→ **Task instructions**
In the data below, one line contains "107C597 106 599" and a later one contains "103C645 94 653". Print both, with every line between them, exactly and alone.

= Beginning of Section =

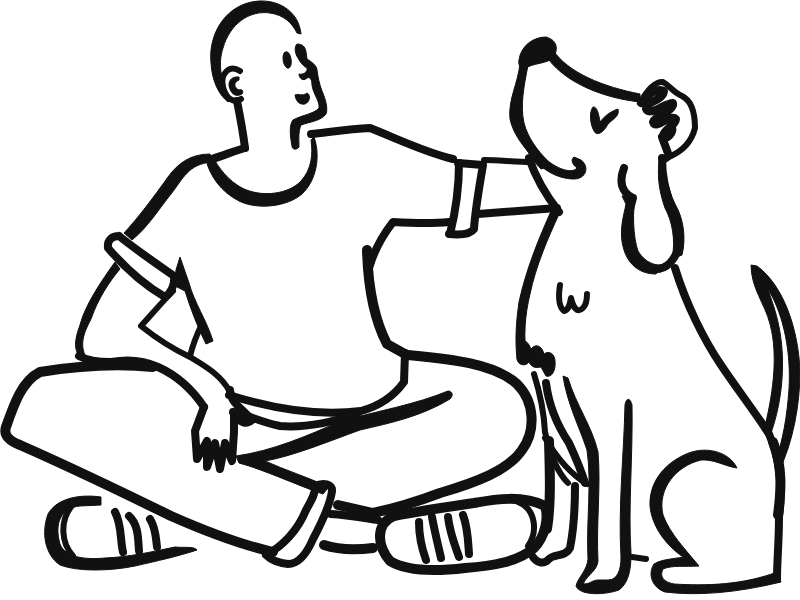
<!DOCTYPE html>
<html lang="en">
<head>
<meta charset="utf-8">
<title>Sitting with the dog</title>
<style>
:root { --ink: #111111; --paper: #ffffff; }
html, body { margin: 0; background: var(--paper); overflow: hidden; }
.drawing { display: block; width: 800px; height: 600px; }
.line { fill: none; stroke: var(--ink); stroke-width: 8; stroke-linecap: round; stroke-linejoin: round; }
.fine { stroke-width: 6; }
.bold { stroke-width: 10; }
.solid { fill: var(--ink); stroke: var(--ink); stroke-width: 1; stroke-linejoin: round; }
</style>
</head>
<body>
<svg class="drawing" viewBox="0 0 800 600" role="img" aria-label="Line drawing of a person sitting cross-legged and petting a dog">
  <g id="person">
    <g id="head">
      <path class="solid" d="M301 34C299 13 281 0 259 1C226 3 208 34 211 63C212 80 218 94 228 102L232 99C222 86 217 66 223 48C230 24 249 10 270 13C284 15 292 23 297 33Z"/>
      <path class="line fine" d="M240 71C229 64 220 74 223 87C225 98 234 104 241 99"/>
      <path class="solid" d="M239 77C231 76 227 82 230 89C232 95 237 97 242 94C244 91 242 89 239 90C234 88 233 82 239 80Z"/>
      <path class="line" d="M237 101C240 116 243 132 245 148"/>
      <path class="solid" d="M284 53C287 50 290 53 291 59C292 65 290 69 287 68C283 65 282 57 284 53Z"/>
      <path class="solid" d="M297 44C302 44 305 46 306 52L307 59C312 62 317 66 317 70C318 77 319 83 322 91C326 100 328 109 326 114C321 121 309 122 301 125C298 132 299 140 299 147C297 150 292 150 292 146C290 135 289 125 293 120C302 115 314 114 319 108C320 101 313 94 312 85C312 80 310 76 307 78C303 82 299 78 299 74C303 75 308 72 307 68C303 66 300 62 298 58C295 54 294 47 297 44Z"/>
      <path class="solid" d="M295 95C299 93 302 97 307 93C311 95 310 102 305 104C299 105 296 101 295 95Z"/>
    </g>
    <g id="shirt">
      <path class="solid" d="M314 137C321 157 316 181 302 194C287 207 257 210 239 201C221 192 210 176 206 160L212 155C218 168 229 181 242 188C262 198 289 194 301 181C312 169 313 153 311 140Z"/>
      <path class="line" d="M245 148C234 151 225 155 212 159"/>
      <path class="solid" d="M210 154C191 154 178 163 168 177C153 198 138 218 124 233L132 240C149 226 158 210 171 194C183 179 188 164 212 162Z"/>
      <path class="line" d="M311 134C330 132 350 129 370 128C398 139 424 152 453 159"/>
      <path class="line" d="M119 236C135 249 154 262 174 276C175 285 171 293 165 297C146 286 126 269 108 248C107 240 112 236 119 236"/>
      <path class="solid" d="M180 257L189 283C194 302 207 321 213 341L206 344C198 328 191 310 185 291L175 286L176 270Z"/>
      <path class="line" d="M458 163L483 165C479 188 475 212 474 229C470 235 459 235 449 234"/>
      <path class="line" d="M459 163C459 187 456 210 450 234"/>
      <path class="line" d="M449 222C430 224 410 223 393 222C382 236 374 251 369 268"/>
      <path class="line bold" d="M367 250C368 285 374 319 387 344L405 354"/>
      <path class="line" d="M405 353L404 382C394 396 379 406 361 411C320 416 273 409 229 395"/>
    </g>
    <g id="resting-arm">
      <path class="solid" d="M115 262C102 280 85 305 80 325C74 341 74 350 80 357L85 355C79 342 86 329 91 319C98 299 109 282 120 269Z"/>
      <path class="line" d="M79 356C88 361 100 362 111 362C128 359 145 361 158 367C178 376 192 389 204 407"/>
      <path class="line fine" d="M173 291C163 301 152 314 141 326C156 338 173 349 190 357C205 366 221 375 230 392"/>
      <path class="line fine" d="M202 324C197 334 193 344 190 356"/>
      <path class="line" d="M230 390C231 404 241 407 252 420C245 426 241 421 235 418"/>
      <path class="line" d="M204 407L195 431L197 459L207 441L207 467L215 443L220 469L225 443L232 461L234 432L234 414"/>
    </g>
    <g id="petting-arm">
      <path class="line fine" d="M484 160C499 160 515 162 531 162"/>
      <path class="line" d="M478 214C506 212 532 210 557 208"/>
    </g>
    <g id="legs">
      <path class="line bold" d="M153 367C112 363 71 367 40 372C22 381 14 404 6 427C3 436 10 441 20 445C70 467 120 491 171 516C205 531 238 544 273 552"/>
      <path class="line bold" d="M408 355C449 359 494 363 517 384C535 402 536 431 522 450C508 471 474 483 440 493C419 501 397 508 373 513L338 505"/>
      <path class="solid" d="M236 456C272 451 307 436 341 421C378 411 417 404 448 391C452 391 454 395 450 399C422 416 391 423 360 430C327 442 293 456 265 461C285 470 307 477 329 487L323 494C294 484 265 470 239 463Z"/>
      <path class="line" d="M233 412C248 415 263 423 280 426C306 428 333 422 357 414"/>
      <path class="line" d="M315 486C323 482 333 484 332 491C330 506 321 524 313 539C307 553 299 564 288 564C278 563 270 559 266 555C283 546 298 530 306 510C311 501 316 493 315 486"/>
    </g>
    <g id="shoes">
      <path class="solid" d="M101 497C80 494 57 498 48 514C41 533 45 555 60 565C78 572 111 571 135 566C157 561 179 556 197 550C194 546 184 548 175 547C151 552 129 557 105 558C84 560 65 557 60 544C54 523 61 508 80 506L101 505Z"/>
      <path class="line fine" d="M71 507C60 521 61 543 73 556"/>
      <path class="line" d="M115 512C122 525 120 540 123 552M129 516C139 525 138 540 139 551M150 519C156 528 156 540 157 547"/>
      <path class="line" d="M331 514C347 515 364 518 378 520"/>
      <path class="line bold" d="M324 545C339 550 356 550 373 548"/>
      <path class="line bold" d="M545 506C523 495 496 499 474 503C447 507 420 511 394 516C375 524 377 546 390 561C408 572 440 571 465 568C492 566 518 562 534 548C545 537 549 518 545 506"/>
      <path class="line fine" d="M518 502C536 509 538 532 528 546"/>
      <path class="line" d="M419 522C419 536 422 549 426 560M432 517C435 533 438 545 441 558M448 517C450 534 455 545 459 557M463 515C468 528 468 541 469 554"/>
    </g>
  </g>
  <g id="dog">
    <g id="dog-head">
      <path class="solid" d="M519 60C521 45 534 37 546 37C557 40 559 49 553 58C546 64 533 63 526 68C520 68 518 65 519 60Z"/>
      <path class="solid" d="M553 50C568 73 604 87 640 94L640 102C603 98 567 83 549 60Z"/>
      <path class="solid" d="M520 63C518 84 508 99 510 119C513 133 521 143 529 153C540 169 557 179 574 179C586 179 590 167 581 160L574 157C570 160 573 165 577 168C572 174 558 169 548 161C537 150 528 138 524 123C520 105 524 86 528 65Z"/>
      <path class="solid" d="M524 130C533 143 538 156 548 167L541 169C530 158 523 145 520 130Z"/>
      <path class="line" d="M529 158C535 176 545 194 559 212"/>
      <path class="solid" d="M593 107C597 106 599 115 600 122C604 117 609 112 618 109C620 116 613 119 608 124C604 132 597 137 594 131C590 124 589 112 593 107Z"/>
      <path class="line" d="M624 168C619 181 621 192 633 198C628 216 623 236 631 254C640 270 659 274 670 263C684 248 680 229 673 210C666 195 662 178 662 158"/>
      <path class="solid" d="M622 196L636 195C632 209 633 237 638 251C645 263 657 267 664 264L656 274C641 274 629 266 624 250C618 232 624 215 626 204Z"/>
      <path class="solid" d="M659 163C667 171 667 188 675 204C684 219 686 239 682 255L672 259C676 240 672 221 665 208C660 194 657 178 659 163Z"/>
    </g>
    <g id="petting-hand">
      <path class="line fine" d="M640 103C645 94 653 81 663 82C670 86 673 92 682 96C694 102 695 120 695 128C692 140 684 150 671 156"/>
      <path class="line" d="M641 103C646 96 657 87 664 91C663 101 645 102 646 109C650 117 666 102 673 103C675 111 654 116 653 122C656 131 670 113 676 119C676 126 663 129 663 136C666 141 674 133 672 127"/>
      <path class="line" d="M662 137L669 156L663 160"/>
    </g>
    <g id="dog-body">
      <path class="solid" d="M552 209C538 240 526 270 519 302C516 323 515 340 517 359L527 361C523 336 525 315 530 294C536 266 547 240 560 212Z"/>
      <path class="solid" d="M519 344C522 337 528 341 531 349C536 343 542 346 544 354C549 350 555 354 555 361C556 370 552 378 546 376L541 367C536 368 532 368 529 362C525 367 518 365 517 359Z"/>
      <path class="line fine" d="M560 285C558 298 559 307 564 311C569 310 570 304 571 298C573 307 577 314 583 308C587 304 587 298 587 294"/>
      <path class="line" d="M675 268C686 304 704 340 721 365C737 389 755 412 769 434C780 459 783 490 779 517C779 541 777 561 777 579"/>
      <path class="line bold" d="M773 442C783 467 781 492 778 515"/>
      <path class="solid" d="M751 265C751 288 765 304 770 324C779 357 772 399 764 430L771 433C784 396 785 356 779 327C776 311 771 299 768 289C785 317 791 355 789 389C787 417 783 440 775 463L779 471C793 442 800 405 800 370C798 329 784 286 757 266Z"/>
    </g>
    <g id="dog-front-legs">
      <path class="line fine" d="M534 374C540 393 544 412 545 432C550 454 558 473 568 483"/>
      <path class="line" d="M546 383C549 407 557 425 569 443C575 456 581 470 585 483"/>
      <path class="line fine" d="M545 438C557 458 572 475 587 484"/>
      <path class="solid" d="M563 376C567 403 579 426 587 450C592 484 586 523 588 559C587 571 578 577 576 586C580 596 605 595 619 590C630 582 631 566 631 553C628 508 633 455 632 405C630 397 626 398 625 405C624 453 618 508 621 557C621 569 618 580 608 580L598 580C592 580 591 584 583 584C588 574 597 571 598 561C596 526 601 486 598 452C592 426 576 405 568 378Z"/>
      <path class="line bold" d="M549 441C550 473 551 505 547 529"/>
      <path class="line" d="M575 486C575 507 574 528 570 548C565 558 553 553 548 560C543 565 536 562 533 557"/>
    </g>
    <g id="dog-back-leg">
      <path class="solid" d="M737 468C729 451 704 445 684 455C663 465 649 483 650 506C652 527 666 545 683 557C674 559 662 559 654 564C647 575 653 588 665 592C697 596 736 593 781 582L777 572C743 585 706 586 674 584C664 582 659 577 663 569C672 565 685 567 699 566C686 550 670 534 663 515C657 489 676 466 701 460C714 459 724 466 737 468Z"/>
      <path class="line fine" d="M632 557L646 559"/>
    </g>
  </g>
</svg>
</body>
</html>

= End of Section =
= Beginning of Section =

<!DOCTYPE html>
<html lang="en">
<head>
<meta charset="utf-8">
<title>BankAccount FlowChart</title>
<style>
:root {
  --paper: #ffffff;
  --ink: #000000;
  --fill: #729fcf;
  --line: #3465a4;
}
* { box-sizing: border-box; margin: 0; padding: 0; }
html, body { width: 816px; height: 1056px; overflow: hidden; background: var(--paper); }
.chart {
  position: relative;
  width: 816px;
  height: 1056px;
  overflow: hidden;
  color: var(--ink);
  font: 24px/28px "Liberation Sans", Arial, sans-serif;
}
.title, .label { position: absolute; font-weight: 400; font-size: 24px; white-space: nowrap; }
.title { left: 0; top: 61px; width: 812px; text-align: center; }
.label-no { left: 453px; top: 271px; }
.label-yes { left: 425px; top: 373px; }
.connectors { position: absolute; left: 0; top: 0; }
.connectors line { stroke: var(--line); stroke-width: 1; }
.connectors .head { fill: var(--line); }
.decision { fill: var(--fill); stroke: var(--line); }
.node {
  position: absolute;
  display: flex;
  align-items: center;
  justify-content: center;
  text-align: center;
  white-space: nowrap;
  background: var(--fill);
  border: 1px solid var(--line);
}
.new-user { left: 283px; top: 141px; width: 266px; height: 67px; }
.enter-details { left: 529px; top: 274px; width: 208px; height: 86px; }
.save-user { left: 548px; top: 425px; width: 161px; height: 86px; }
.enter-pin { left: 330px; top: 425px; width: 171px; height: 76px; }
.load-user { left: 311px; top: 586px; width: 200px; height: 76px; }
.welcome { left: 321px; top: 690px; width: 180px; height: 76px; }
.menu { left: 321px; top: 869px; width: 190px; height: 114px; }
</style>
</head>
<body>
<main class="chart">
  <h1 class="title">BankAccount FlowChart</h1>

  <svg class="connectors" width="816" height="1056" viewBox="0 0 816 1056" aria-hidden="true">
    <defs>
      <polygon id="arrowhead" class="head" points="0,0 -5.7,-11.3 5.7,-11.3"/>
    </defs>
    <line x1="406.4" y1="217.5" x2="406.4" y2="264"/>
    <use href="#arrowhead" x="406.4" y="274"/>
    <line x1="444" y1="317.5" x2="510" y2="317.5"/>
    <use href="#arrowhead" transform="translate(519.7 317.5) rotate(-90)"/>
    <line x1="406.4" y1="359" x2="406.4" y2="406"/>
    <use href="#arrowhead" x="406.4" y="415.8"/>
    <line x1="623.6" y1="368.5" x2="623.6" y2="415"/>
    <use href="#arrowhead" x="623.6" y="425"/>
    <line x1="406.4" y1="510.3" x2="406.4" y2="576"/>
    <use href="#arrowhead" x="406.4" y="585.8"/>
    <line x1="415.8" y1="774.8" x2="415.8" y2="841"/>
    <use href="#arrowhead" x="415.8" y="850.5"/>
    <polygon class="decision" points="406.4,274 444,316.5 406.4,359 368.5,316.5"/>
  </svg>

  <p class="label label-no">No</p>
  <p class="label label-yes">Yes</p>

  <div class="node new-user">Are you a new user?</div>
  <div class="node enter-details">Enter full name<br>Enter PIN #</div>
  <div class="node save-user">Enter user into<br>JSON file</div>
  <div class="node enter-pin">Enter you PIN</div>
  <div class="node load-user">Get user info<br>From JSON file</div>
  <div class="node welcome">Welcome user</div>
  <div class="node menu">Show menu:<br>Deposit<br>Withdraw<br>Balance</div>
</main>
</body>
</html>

= End of Section =
= Beginning of Section =

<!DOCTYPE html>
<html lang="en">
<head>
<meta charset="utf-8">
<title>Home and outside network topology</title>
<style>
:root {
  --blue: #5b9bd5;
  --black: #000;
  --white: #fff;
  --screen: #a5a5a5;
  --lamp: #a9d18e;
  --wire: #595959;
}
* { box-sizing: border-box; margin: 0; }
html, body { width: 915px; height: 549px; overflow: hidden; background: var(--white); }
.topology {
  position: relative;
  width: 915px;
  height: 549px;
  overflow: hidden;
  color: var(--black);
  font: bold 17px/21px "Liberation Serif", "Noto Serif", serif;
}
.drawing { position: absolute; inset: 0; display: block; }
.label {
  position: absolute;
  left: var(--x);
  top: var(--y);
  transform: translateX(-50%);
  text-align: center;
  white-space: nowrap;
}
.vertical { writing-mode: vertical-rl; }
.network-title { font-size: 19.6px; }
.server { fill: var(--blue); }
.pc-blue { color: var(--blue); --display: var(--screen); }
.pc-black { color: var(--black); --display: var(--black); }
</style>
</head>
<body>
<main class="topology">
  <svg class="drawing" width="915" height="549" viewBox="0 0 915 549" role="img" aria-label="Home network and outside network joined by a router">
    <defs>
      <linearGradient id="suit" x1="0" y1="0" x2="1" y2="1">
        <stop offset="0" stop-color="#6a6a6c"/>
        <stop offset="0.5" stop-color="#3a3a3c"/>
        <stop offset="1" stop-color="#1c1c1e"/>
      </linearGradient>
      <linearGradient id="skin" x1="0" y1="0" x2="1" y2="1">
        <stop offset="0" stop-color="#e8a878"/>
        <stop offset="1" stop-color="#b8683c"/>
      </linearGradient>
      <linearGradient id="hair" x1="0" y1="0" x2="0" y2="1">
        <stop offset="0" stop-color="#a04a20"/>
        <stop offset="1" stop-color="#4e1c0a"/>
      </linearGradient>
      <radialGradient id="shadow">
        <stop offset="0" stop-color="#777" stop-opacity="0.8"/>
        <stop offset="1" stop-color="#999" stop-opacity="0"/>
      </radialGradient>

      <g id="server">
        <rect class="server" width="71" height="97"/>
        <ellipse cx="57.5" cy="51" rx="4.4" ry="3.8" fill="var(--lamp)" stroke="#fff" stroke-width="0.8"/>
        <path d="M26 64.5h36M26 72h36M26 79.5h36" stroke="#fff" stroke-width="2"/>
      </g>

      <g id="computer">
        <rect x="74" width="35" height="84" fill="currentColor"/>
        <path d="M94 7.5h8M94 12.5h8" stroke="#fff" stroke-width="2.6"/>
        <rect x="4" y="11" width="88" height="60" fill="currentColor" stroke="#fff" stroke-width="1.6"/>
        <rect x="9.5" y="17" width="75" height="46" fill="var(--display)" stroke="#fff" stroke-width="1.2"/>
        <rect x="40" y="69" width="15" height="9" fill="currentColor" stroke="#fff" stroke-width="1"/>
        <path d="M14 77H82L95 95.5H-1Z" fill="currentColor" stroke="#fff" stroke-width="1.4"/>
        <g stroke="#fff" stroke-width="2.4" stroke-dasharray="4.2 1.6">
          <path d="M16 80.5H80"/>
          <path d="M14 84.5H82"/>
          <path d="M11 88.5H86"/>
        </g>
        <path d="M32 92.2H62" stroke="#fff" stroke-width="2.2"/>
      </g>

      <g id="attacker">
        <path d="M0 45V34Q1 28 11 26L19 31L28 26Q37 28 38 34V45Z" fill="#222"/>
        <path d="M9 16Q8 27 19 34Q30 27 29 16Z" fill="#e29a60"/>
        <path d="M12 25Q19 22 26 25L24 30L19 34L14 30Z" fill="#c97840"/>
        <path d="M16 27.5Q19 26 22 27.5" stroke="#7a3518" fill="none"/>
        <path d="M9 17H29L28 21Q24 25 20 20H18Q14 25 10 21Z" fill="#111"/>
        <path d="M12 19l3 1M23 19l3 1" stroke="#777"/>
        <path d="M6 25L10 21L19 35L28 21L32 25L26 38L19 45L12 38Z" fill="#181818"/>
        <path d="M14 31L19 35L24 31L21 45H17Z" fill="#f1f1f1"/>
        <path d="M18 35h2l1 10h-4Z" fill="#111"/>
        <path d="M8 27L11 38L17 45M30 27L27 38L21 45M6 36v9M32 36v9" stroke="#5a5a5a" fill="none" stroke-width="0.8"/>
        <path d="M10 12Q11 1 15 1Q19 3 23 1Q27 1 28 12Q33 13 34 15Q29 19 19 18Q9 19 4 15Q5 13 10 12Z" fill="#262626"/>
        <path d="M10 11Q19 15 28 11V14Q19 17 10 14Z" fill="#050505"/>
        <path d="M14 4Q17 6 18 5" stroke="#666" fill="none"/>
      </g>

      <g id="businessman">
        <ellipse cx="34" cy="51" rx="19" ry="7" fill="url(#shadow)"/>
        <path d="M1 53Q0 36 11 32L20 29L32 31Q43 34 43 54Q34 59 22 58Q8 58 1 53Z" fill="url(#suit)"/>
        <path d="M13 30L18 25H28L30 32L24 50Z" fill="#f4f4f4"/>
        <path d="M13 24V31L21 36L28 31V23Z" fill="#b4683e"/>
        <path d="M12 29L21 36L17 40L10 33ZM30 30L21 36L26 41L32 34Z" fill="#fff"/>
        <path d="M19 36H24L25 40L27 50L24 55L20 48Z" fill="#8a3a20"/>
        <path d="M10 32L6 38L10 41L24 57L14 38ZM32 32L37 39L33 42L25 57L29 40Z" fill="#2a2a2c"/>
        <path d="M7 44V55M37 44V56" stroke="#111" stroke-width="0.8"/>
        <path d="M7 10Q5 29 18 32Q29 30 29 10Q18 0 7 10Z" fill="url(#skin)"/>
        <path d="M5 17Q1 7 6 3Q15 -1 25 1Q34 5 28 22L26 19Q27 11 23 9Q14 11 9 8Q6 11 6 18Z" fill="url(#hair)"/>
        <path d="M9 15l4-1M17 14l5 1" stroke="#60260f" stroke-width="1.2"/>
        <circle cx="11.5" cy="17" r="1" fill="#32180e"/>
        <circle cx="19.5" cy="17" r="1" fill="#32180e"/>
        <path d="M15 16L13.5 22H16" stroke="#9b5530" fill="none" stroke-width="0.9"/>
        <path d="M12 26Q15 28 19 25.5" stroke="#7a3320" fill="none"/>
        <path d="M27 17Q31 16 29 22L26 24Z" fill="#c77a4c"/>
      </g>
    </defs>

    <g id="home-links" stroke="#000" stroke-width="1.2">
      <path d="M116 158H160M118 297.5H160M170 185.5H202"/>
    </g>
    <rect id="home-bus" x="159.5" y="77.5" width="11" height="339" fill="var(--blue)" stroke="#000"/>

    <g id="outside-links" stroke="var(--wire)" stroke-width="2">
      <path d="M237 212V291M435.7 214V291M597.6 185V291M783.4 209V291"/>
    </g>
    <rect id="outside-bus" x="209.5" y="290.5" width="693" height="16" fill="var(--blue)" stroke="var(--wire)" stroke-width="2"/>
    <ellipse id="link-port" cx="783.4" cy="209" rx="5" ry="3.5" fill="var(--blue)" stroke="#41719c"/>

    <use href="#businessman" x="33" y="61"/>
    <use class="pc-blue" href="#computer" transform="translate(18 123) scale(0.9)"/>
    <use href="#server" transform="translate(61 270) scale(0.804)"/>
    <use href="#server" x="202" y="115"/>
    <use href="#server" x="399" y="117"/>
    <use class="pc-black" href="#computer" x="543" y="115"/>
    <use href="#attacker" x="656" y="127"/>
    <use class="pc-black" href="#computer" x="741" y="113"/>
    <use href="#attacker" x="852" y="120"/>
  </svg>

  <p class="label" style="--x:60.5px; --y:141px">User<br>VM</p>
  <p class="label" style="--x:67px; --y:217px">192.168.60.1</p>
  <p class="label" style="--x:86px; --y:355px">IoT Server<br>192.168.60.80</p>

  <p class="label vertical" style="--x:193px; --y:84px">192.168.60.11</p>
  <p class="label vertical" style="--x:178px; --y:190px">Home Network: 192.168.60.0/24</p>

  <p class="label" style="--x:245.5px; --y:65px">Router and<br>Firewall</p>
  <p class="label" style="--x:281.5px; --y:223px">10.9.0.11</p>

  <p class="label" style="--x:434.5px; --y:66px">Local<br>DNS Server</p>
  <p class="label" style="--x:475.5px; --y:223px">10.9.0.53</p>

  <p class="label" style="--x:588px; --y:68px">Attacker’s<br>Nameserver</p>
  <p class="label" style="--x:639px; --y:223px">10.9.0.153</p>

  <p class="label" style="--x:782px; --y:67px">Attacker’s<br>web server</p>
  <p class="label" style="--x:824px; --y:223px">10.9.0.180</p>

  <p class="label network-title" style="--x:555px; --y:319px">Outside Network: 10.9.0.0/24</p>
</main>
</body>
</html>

= End of Section =

→ **Solution for this task**
      <path class="solid" d="M593 107C597 106 599 115 600 122C604 117 609 112 618 109C620 116 613 119 608 124C604 132 597 137 594 131C590 124 589 112 593 107Z"/>
      <path class="line" d="M624 168C619 181 621 192 633 198C628 216 623 236 631 254C640 270 659 274 670 263C684 248 680 229 673 210C666 195 662 178 662 158"/>
      <path class="solid" d="M622 196L636 195C632 209 633 237 638 251C645 263 657 267 664 264L656 274C641 274 629 266 624 250C618 232 624 215 626 204Z"/>
      <path class="solid" d="M659 163C667 171 667 188 675 204C684 219 686 239 682 255L672 259C676 240 672 221 665 208C660 194 657 178 659 163Z"/>
    </g>
    <g id="petting-hand">
      <path class="line fine" d="M640 103C645 94 653 81 663 82C670 86 673 92 682 96C694 102 695 120 695 128C692 140 684 150 671 156"/>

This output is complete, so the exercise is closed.